For each line in the material below that holds "list", copy that line.

-.-.-

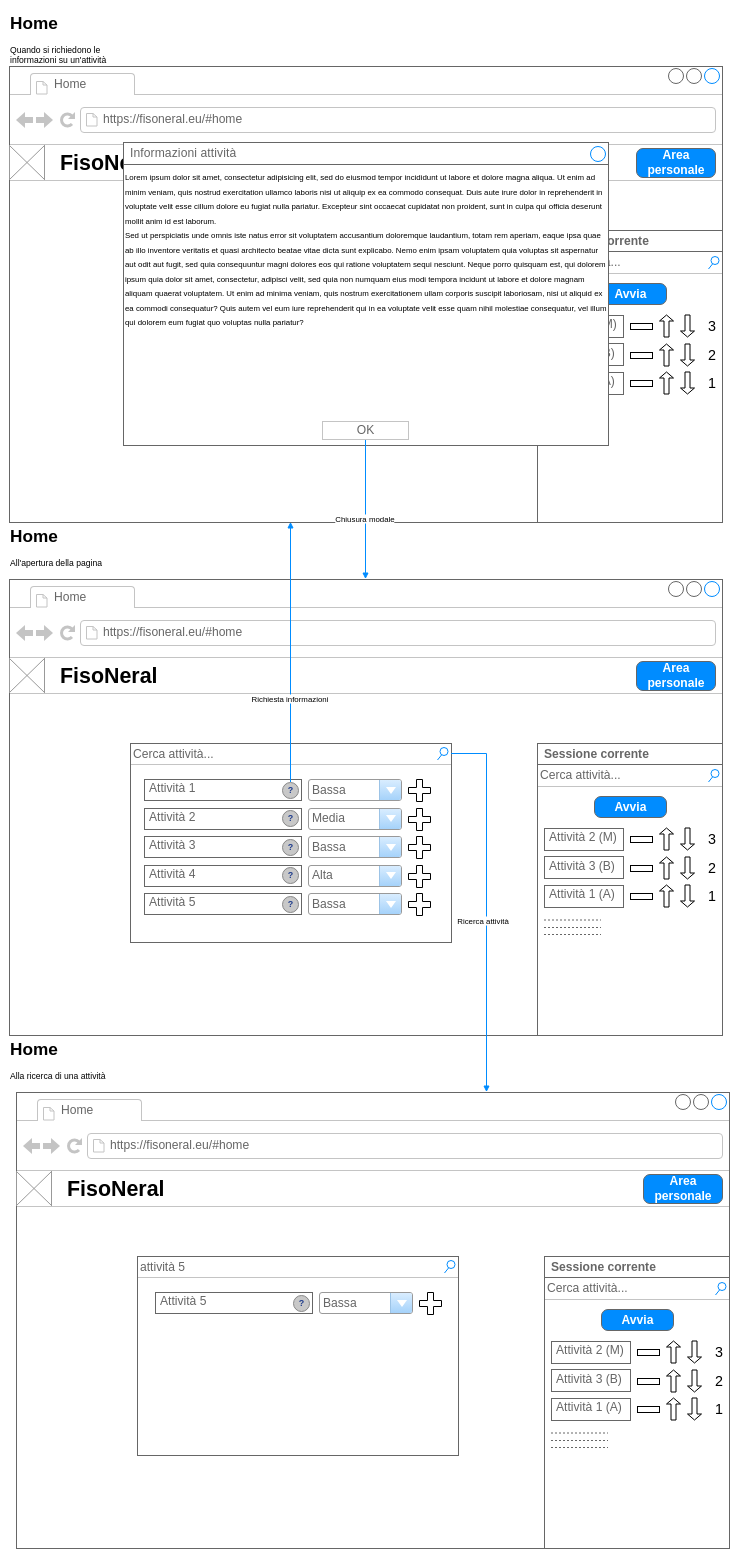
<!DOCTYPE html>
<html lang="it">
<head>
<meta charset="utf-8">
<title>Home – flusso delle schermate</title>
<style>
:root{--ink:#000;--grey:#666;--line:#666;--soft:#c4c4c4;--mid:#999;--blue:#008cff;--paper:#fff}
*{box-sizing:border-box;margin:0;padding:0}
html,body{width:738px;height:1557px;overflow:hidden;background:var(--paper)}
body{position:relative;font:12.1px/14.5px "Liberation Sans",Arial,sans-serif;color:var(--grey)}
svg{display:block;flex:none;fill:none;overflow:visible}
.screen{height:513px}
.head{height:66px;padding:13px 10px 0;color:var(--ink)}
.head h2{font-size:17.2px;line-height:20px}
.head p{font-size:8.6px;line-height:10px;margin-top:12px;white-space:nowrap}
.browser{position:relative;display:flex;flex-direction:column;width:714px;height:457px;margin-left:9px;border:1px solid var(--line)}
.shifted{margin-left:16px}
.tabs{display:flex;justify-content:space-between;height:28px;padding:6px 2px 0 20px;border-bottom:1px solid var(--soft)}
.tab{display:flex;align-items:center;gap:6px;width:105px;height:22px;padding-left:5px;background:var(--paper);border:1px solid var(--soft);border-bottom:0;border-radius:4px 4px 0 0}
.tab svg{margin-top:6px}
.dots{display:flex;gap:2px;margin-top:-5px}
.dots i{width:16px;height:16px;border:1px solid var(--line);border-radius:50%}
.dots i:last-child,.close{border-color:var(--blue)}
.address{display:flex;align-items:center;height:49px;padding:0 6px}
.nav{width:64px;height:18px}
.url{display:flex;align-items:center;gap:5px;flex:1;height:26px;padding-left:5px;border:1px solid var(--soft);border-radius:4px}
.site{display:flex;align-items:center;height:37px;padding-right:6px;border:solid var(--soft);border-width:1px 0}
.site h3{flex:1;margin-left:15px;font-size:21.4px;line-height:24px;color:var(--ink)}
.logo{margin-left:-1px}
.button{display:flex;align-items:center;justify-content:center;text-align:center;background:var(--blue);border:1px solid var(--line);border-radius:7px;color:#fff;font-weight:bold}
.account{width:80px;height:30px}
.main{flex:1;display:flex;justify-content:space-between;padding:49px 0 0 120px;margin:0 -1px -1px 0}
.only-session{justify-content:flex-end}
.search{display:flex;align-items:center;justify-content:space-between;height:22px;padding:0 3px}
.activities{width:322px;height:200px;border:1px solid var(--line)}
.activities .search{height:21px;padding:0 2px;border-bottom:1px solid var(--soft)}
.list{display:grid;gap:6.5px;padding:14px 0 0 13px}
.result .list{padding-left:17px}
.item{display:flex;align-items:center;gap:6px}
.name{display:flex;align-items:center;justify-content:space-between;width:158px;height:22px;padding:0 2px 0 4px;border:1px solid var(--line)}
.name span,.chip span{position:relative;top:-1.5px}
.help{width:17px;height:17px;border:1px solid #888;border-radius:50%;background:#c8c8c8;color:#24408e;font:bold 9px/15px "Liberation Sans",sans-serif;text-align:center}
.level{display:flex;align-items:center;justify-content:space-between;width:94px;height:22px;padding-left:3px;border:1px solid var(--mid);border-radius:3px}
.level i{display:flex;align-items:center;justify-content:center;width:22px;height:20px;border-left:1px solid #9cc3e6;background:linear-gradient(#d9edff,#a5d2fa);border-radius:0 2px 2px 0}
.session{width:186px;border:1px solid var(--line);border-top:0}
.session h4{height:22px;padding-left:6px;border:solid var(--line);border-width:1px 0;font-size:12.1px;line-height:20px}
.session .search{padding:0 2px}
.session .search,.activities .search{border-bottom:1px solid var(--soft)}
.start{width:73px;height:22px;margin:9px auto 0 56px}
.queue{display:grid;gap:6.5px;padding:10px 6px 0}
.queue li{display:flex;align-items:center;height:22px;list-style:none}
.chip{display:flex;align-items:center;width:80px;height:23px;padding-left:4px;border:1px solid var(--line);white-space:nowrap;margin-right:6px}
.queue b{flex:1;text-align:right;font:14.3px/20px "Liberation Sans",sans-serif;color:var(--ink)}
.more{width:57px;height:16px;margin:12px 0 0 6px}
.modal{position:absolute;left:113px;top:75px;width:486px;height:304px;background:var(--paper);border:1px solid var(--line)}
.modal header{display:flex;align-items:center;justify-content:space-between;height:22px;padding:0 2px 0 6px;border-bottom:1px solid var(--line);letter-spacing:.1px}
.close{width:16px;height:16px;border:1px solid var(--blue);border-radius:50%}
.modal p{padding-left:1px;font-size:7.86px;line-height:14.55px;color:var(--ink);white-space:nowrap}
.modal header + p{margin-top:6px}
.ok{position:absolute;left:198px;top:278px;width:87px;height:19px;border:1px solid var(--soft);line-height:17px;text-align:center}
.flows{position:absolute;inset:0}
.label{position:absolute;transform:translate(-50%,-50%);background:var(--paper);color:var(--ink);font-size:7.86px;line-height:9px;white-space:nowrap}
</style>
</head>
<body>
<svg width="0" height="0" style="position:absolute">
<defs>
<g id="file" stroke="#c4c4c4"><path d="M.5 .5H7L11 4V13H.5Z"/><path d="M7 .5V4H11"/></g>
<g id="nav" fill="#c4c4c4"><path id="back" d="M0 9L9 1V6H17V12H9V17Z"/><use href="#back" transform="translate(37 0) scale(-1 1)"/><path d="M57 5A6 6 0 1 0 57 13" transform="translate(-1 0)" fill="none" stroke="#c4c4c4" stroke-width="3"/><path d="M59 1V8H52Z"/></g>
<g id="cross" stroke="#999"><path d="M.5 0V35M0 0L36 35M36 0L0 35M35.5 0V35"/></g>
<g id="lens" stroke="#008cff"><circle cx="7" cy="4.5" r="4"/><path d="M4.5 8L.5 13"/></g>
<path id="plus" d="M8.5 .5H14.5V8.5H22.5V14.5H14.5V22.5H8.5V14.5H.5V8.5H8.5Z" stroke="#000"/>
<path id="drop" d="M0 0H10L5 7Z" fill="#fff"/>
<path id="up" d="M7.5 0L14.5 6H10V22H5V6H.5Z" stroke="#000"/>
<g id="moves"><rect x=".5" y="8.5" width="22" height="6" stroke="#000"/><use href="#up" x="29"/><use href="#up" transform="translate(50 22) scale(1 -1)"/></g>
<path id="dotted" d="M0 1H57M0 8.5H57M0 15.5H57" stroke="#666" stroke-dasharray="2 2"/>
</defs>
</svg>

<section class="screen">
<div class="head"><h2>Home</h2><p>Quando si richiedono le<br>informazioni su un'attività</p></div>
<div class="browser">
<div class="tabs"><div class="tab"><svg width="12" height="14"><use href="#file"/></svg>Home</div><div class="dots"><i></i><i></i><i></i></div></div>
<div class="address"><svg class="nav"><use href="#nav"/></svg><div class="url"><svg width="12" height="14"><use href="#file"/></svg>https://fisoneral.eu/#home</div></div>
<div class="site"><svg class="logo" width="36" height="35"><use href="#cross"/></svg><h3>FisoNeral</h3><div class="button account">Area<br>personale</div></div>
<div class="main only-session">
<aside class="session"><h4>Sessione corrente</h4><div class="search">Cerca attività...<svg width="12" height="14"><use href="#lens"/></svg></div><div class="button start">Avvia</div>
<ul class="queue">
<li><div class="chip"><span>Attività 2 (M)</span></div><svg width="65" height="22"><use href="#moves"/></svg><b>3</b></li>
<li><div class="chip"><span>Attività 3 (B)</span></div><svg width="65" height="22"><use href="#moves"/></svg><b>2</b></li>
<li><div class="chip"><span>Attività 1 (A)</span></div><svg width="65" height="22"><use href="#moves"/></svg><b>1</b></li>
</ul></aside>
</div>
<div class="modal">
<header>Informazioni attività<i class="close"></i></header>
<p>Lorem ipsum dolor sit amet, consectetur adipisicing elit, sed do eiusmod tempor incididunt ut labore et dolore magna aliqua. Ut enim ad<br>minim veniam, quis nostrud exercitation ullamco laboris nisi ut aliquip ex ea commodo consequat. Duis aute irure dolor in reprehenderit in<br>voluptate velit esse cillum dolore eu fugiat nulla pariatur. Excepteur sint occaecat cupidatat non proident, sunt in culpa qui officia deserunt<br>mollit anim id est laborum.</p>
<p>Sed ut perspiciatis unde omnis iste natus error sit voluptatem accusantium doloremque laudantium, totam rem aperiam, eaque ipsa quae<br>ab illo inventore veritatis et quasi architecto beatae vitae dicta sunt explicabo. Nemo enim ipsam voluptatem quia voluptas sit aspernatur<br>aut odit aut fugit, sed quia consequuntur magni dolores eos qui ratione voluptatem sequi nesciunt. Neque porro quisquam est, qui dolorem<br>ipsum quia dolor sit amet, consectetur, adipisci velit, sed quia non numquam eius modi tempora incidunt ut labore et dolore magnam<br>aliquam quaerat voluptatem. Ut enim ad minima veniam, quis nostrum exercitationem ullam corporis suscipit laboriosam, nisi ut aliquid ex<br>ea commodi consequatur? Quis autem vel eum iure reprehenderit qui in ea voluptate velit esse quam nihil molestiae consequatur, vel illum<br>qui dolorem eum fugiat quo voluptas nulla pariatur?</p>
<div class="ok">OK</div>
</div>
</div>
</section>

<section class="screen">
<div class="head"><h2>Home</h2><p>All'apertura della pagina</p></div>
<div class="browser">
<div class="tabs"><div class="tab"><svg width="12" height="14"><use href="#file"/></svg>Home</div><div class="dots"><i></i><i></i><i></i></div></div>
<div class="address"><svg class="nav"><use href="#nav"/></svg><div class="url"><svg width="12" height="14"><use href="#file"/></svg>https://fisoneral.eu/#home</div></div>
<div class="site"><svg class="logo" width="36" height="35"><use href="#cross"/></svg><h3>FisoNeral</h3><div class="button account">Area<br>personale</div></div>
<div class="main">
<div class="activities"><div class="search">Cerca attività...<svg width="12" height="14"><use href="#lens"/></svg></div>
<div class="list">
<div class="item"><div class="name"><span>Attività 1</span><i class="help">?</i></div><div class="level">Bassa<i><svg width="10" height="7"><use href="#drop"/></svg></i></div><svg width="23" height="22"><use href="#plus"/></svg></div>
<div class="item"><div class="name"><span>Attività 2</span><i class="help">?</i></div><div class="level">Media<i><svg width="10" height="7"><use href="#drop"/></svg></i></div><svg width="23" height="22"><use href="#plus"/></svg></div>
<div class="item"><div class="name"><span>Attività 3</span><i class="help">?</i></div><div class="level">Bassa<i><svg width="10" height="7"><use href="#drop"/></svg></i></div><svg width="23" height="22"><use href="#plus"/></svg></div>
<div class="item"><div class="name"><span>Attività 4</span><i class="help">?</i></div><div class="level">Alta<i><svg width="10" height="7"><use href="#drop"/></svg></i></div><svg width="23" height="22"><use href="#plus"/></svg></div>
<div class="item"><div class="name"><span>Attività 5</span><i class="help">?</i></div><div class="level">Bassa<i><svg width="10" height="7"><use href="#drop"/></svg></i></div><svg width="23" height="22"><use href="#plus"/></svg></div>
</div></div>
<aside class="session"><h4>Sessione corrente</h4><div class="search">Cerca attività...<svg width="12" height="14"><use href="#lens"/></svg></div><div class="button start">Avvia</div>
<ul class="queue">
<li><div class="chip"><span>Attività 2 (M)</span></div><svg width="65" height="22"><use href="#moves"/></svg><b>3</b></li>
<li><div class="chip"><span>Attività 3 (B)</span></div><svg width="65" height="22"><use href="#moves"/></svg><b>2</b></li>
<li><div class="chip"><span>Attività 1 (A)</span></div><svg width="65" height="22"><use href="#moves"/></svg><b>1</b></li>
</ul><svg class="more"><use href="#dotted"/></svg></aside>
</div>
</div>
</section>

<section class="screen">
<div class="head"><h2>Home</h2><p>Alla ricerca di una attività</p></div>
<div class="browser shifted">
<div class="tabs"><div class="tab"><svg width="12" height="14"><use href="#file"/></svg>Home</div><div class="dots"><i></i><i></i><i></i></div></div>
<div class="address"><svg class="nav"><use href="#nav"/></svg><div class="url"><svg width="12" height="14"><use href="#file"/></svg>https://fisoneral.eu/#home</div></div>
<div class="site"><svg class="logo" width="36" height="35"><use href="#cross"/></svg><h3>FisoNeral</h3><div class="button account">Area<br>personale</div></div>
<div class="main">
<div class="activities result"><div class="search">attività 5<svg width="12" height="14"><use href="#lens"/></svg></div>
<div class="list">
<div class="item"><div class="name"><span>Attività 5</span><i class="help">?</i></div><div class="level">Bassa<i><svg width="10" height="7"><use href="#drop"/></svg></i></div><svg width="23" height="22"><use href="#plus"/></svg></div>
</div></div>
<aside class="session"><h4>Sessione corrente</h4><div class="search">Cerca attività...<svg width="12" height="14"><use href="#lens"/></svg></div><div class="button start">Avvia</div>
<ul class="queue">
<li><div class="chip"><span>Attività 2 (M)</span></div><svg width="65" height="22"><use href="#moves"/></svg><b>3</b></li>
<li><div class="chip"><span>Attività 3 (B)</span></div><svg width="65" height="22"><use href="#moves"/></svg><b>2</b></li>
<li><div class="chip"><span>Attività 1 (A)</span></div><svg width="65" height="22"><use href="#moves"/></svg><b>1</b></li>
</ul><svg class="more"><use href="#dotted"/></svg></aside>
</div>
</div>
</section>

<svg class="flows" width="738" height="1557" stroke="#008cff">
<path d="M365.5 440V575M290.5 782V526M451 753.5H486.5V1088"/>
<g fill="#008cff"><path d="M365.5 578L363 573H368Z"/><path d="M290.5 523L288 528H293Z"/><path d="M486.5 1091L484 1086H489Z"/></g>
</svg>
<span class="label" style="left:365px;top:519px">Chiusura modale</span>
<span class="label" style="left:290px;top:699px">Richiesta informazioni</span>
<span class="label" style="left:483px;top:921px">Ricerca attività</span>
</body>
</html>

-.-.-

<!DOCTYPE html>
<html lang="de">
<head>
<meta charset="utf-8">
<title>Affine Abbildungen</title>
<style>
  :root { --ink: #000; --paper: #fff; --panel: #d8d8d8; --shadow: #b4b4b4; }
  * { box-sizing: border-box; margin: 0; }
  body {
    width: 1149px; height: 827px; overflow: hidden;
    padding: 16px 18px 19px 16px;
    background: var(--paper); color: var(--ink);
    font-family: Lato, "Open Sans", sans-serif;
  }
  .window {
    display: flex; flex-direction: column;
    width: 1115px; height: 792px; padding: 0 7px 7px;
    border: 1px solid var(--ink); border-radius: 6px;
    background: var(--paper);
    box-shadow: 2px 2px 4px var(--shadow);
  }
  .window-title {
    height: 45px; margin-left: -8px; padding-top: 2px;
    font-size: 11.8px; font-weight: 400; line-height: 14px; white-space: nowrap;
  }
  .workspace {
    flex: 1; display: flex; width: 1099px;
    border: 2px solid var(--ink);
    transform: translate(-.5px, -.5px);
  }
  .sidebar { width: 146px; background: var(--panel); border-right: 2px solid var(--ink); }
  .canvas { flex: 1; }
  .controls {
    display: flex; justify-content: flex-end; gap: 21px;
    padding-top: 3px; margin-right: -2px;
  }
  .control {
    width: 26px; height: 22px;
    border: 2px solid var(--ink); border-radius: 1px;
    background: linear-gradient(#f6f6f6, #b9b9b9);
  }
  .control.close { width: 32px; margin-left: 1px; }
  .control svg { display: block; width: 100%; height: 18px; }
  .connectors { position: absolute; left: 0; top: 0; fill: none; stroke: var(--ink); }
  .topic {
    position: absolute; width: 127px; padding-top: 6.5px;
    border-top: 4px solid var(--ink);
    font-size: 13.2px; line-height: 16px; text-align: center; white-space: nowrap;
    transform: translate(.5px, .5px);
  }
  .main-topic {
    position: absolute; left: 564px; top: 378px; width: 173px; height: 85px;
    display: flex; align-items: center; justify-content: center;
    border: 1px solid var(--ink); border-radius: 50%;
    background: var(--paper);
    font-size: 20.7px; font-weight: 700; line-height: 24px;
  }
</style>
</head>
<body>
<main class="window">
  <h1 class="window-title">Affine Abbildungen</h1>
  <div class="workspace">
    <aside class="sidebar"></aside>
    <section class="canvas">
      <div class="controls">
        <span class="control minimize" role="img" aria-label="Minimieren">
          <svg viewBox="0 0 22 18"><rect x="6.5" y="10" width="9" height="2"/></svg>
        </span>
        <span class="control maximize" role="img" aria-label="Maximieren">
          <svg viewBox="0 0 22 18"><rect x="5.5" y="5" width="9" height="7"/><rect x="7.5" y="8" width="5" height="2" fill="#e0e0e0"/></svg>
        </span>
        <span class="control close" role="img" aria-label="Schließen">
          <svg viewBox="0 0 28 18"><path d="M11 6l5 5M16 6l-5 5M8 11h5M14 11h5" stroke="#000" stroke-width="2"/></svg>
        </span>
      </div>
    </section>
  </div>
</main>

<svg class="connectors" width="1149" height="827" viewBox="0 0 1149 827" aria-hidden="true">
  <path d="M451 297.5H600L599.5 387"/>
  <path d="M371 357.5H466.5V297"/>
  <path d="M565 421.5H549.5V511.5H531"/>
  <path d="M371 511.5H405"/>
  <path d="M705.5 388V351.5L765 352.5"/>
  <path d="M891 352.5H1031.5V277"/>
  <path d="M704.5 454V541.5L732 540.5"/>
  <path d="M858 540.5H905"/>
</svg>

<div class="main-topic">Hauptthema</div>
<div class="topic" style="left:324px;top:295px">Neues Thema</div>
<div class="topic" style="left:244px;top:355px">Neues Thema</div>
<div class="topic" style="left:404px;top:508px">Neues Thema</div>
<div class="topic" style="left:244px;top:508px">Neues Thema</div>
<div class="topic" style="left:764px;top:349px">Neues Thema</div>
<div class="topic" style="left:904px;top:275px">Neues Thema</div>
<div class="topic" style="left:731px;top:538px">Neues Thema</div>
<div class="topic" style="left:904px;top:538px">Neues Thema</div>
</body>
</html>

-.-.-

### EXPECTED ANSWER
.list{display:grid;gap:6.5px;padding:14px 0 0 13px}
.result .list{padding-left:17px}
.queue li{display:flex;align-items:center;height:22px;list-style:none}
<div class="list">
<div class="list">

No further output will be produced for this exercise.